[EXTRACTED INFORMATION]

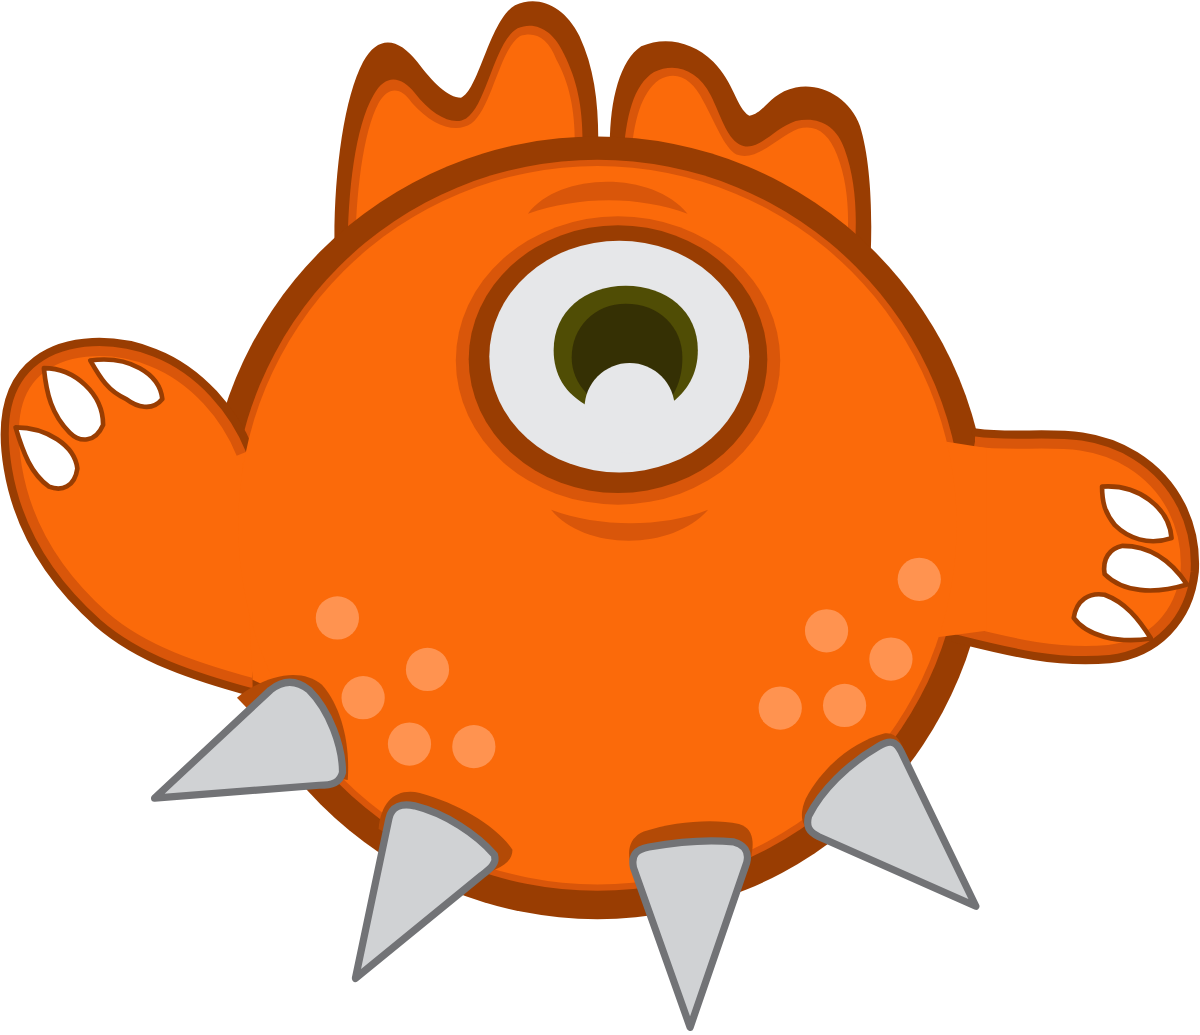
<!DOCTYPE html>
<html lang="en">
<head>
<meta charset="utf-8">
<title>One-eyed orange monster</title>
<style>
  :root {
    --paper: #ffffff;
    --skin: #fb6a0a;
    --skin-shade: #d9560a;
    --outline: #993d02;
    --socket: #b34a06;
    --spot: #ff9350;
    --eye-white: #e6e7e9;
    --iris: #504d05;
    --pupil: #353004;
    --spike: #d0d2d4;
    --spike-edge: #727376;
  }
  html, body { margin: 0; padding: 0; background: var(--paper); overflow: hidden; }
  .monster { display: block; width: 1200px; height: 1035px; }
  .skin { fill: var(--skin); }
  .outline { fill: var(--outline); }
  .shade { fill: var(--skin-shade); }
  .arm-shade { fill: none; stroke: var(--skin-shade); stroke-width: 11; }
  .arm-edge { fill: none; stroke: var(--outline); stroke-width: 3.2; stroke-linecap: round; }
  .claw { fill: var(--paper); stroke: var(--outline); stroke-width: 1.8; stroke-linejoin: round; }
  .spots { fill: var(--spot); }
  .socket { fill: var(--socket); }
  .spike { fill: var(--spike); stroke: var(--spike-edge); stroke-width: 2.8; stroke-linejoin: round; }
  .eye-white { fill: var(--eye-white); }
  .iris { fill: var(--iris); }
  .pupil { fill: var(--pupil); }
</style>
</head>
<body>
<svg class="monster" viewBox="0 0 466 402" role="img" aria-label="Round orange monster with one eye, raised arms and grey spikes">
  <defs>
    <path id="arm-left" d="M97 175C91 160 78 144 60 137C45 131 26 131 14 140C2 149 0 164 3 182C7 206 20 226 38 242C54 256 76 263 98 269"/>
    <path id="arm-right" d="M379 168C400 171 420 164 441 177C457 187 465 204 464 222C462 241 449 254 431 256C410 258 391 253 371 248"/>
    <clipPath id="arm-left-area"><use href="#arm-left"/></clipPath>
    <clipPath id="arm-right-area"><use href="#arm-right"/></clipPath>
    <circle id="spot" r="8.4"/>
  </defs>

  <g id="crest">
    <path class="outline" d="M130 102C129 72 133 39 141 24C147 13 155 15 162 24C168 32 174 38 179 38C186 35 190 8 200 2C209 -2 219 2 225 14C232 29 233 46 232 66L180 84Z"/>
    <path class="shade" d="M135 98C135 74 138 49 145 37C150 28 156 30 161 36C168 45 176 49 181 46C189 41 192 16 201 11C208 8 215 12 219 21C225 33 227 45 226 64Z"/>
    <path class="skin" d="M138 98C138 76 141 51 147 40C151 33 156 34 160 40C168 49 177 52 183 48C191 42 194 19 202 14C208 12 213 15 216 23C222 34 224 46 223 64Z"/>
    <path class="outline" d="M237 62C236 42 240 24 249 18C258 14 269 16 277 24C285 32 286 42 291 45C297 44 299 36 309 34C319 32 330 38 334 49C338 62 339 82 338 102L290 82Z"/>
    <path class="shade" d="M242 62C243 45 246 33 254 28C262 24 271 27 276 37C280 45 282 53 287 56C294 60 300 50 309 47C318 45 325 49 328 58C332 69 333 82 332 96Z"/>
    <path class="skin" d="M245 62C246 47 249 36 256 31C263 27 269 31 273 39C278 48 281 57 286 60C294 63 302 53 310 50C317 48 322 52 325 60C329 70 330 82 329 95Z"/>
  </g>

  <g id="body">
    <circle class="outline" cx="232" cy="205" r="152"/>
    <circle class="shade" cx="232" cy="204" r="142"/>
  </g>

  <g id="arms">
    <use class="skin" href="#arm-left"/>
    <use class="skin" href="#arm-right"/>
    <use class="arm-shade" href="#arm-left" clip-path="url(#arm-left-area)"/>
    <use class="arm-shade" href="#arm-right" clip-path="url(#arm-right-area)"/>
    <use class="arm-edge" href="#arm-left"/>
    <use class="arm-edge" href="#arm-right"/>
    <path class="skin" d="M94 180L122 168V275L98 264Z"/>
    <path class="skin" d="M345 168L383 174V245L345 250Z"/>
  </g>

  <circle class="skin" cx="232" cy="204" r="139.500"/>

  <g id="claws" class="claw">
    <path d="M35 140C50 138 62 145 63 155C59 160 53 158 49 155C42 152 39 147 35 140Z"/>
    <path d="M17 143C29 143 40 153 40 165C37 172 31 172 27 168C20 161 18 153 17 143Z"/>
    <path d="M6 166C18 166 29 173 30 182C29 189 24 191 19 189C12 184 9 176 6 166Z"/>
    <path d="M428 189C442 188 454 197 455 209C446 212 438 209 433 204C429 199 428 195 428 189Z"/>
    <path d="M461 227C448 231 436 230 429 223C428 217 431 213 436 212C447 212 455 218 461 227Z"/>
    <path d="M447 248C434 250 422 247 417 240C418 233 423 230 429 231C437 234 442 240 447 248Z"/>
  </g>

  <g id="eye">
    <path class="shade" d="M205 83C217 67 253 66 267 83C248 76 225 76 205 83Z"/>
    <path class="shade" d="M214 198C227 214 261 214 275 198C257 205 233 205 214 198Z"/>
    <ellipse class="shade" cx="240" cy="140" rx="63" ry="56"/>
    <ellipse class="outline" cx="240" cy="139.500" rx="58" ry="52"/>
    <ellipse class="eye-white" cx="240.500" cy="138.500" rx="50.500" ry="45"/>
    <path class="iris" d="M229 158C219 153 215 145 215 136C215 121 227 111 243 111C259 111 271 121 271 136C271 145 267 152 260 157Z"/>
    <path class="pupil" d="M228 153C224 149 222 144 222 139C222 127 231 118 243 118C256 118 265 127 265 139C265 144 264 149 261 154Z"/>
    <circle class="eye-white" cx="244.500" cy="158.500" r="17.500"/>
  </g>

  <g id="spots" class="spots">
    <use href="#spot" x="131" y="240"/>
    <use href="#spot" x="166" y="260"/>
    <use href="#spot" x="141" y="271"/>
    <use href="#spot" x="159" y="289"/>
    <use href="#spot" x="184" y="290"/>
    <use href="#spot" x="357" y="225"/>
    <use href="#spot" x="321" y="245"/>
    <use href="#spot" x="346" y="256"/>
    <use href="#spot" x="328" y="274"/>
    <use href="#spot" x="303" y="275"/>
  </g>

  <g id="spikes">
    <path class="socket" d="M92 271C103 262 117 259 125 266C133 275 136 290 135 303L120 300Z"/>
    <path class="spike" d="M60 310L105 268C110 264 115 264 120 268C128 276 133 290 133 300C132 304 129 305 124 305Z"/>
    <path class="socket" d="M147 322C148 311 154 306 163 308C178 312 193 321 199 330C199 336 192 338 184 341Z"/>
    <path class="spike" d="M138 380L151 318C152 313 156 312 161 313C173 316 185 324 192 332C193 335 191 337 187 340Z"/>
    <path class="socket" d="M247 341C243 333 243 326 250 323C262 319 277 318 287 320C294 322 293 330 290 339Z"/>
    <path class="spike" d="M268 399L246 337C245 332 247 330 252 329C263 327 275 326 285 327C289 328 291 331 290 335Z"/>
    <path class="socket" d="M318 325C311 322 310 317 313 310C320 297 332 288 343 285C348 284 350 288 352 294Z"/>
    <path class="spike" d="M379 352L350 292C348 288 346 287 341 290C329 297 319 307 314 317C313 321 314 323 318 325Z"/>
  </g>
</svg>
</body>
</html>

[/EXTRACTED INFORMATION]

--- DESCRIPTION OF THE TASK ---
Since the copy must contain no pictures, return only the text of the records, exactly as it stands.

--- RESPONSE FOR THIS EXERCISE ---
<!DOCTYPE html>
<html lang="en">
<head>
<meta charset="utf-8">
<title>One-eyed orange monster</title>
<style>
  :root {
    --paper: #ffffff;
    --skin: #fb6a0a;
    --skin-shade: #d9560a;
    --outline: #993d02;
    --socket: #b34a06;
    --spot: #ff9350;
    --eye-white: #e6e7e9;
    --iris: #504d05;
    --pupil: #353004;
    --spike: #d0d2d4;
    --spike-edge: #727376;
  }
  html, body { margin: 0; padding: 0; background: var(--paper); overflow: hidden; }
  .monster { display: block; width: 1200px; height: 1035px; }
  .skin { fill: var(--skin); }
  .outline { fill: var(--outline); }
  .shade { fill: var(--skin-shade); }
  .arm-shade { fill: none; stroke: var(--skin-shade); stroke-width: 11; }
  .arm-edge { fill: none; stroke: var(--outline); stroke-width: 3.2; stroke-linecap: round; }
  .claw { fill: var(--paper); stroke: var(--outline); stroke-width: 1.8; stroke-linejoin: round; }
  .spots { fill: var(--spot); }
  .socket { fill: var(--socket); }
  .spike { fill: var(--spike); stroke: var(--spike-edge); stroke-width: 2.8; stroke-linejoin: round; }
  .eye-white { fill: var(--eye-white); }
  .iris { fill: var(--iris); }
  .pupil { fill: var(--pupil); }
</style>
</head>
<body>
<svg class="monster" viewBox="0 0 466 402" role="img" aria-label="Round orange monster with one eye, raised arms and grey spikes">
  <defs>
    <path id="arm-left" d="M97 175C91 160 78 144 60 137C45 131 26 131 14 140C2 149 0 164 3 182C7 206 20 226 38 242C54 256 76 263 98 269"/>
    <path id="arm-right" d="M379 168C400 171 420 164 441 177C457 187 465 204 464 222C462 241 449 254 431 256C410 258 391 253 371 248"/>
    <clipPath id="arm-left-area"><use href="#arm-left"/></clipPath>
    <clipPath id="arm-right-area"><use href="#arm-right"/></clipPath>
    <circle id="spot" r="8.4"/>
  </defs>

  <g id="crest">
    <path class="outline" d="M130 102C129 72 133 39 141 24C147 13 155 15 162 24C168 32 174 38 179 38C186 35 190 8 200 2C209 -2 219 2 225 14C232 29 233 46 232 66L180 84Z"/>
    <path class="shade" d="M135 98C135 74 138 49 145 37C150 28 156 30 161 36C168 45 176 49 181 46C189 41 192 16 201 11C208 8 215 12 219 21C225 33 227 45 226 64Z"/>
    <path class="skin" d="M138 98C138 76 141 51 147 40C151 33 156 34 160 40C168 49 177 52 183 48C191 42 194 19 202 14C208 12 213 15 216 23C222 34 224 46 223 64Z"/>
    <path class="outline" d="M237 62C236 42 240 24 249 18C258 14 269 16 277 24C285 32 286 42 291 45C297 44 299 36 309 34C319 32 330 38 334 49C338 62 339 82 338 102L290 82Z"/>
    <path class="shade" d="M242 62C243 45 246 33 254 28C262 24 271 27 276 37C280 45 282 53 287 56C294 60 300 50 309 47C318 45 325 49 328 58C332 69 333 82 332 96Z"/>
    <path class="skin" d="M245 62C246 47 249 36 256 31C263 27 269 31 273 39C278 48 281 57 286 60C294 63 302 53 310 50C317 48 322 52 325 60C329 70 330 82 329 95Z"/>
  </g>

  <g id="body">
    <circle class="outline" cx="232" cy="205" r="152"/>
    <circle class="shade" cx="232" cy="204" r="142"/>
  </g>

  <g id="arms">
    <use class="skin" href="#arm-left"/>
    <use class="skin" href="#arm-right"/>
    <use class="arm-shade" href="#arm-left" clip-path="url(#arm-left-area)"/>
    <use class="arm-shade" href="#arm-right" clip-path="url(#arm-right-area)"/>
    <use class="arm-edge" href="#arm-left"/>
    <use class="arm-edge" href="#arm-right"/>
    <path class="skin" d="M94 180L122 168V275L98 264Z"/>
    <path class="skin" d="M345 168L383 174V245L345 250Z"/>
  </g>

  <circle class="skin" cx="232" cy="204" r="139.500"/>

  <g id="claws" class="claw">
    <path d="M35 140C50 138 62 145 63 155C59 160 53 158 49 155C42 152 39 147 35 140Z"/>
    <path d="M17 143C29 143 40 153 40 165C37 172 31 172 27 168C20 161 18 153 17 143Z"/>
    <path d="M6 166C18 166 29 173 30 182C29 189 24 191 19 189C12 184 9 176 6 166Z"/>
    <path d="M428 189C442 188 454 197 455 209C446 212 438 209 433 204C429 199 428 195 428 189Z"/>
    <path d="M461 227C448 231 436 230 429 223C428 217 431 213 436 212C447 212 455 218 461 227Z"/>
    <path d="M447 248C434 250 422 247 417 240C418 233 423 230 429 231C437 234 442 240 447 248Z"/>
  </g>

  <g id="eye">
    <path class="shade" d="M205 83C217 67 253 66 267 83C248 76 225 76 205 83Z"/>
    <path class="shade" d="M214 198C227 214 261 214 275 198C257 205 233 205 214 198Z"/>
    <ellipse class="shade" cx="240" cy="140" rx="63" ry="56"/>
    <ellipse class="outline" cx="240" cy="139.500" rx="58" ry="52"/>
    <ellipse class="eye-white" cx="240.500" cy="138.500" rx="50.500" ry="45"/>
    <path class="iris" d="M229 158C219 153 215 145 215 136C215 121 227 111 243 111C259 111 271 121 271 136C271 145 267 152 260 157Z"/>
    <path class="pupil" d="M228 153C224 149 222 144 222 139C222 127 231 118 243 118C256 118 265 127 265 139C265 144 264 149 261 154Z"/>
    <circle class="eye-white" cx="244.500" cy="158.500" r="17.500"/>
  </g>

  <g id="spots" class="spots">
    <use href="#spot" x="131" y="240"/>
    <use href="#spot" x="166" y="260"/>
    <use href="#spot" x="141" y="271"/>
    <use href="#spot" x="159" y="289"/>
    <use href="#spot" x="184" y="290"/>
    <use href="#spot" x="357" y="225"/>
    <use href="#spot" x="321" y="245"/>
    <use href="#spot" x="346" y="256"/>
    <use href="#spot" x="328" y="274"/>
    <use href="#spot" x="303" y="275"/>
  </g>

  <g id="spikes">
    <path class="socket" d="M92 271C103 262 117 259 125 266C133 275 136 290 135 303L120 300Z"/>
    <path class="spike" d="M60 310L105 268C110 264 115 264 120 268C128 276 133 290 133 300C132 304 129 305 124 305Z"/>
    <path class="socket" d="M147 322C148 311 154 306 163 308C178 312 193 321 199 330C199 336 192 338 184 341Z"/>
    <path class="spike" d="M138 380L151 318C152 313 156 312 161 313C173 316 185 324 192 332C193 335 191 337 187 340Z"/>
    <path class="socket" d="M247 341C243 333 243 326 250 323C262 319 277 318 287 320C294 322 293 330 290 339Z"/>
    <path class="spike" d="M268 399L246 337C245 332 247 330 252 329C263 327 275 326 285 327C289 328 291 331 290 335Z"/>
    <path class="socket" d="M318 325C311 322 310 317 313 310C320 297 332 288 343 285C348 284 350 288 352 294Z"/>
    <path class="spike" d="M379 352L350 292C348 288 346 287 341 290C329 297 319 307 314 317C313 321 314 323 318 325Z"/>
  </g>
</svg>
</body>
</html>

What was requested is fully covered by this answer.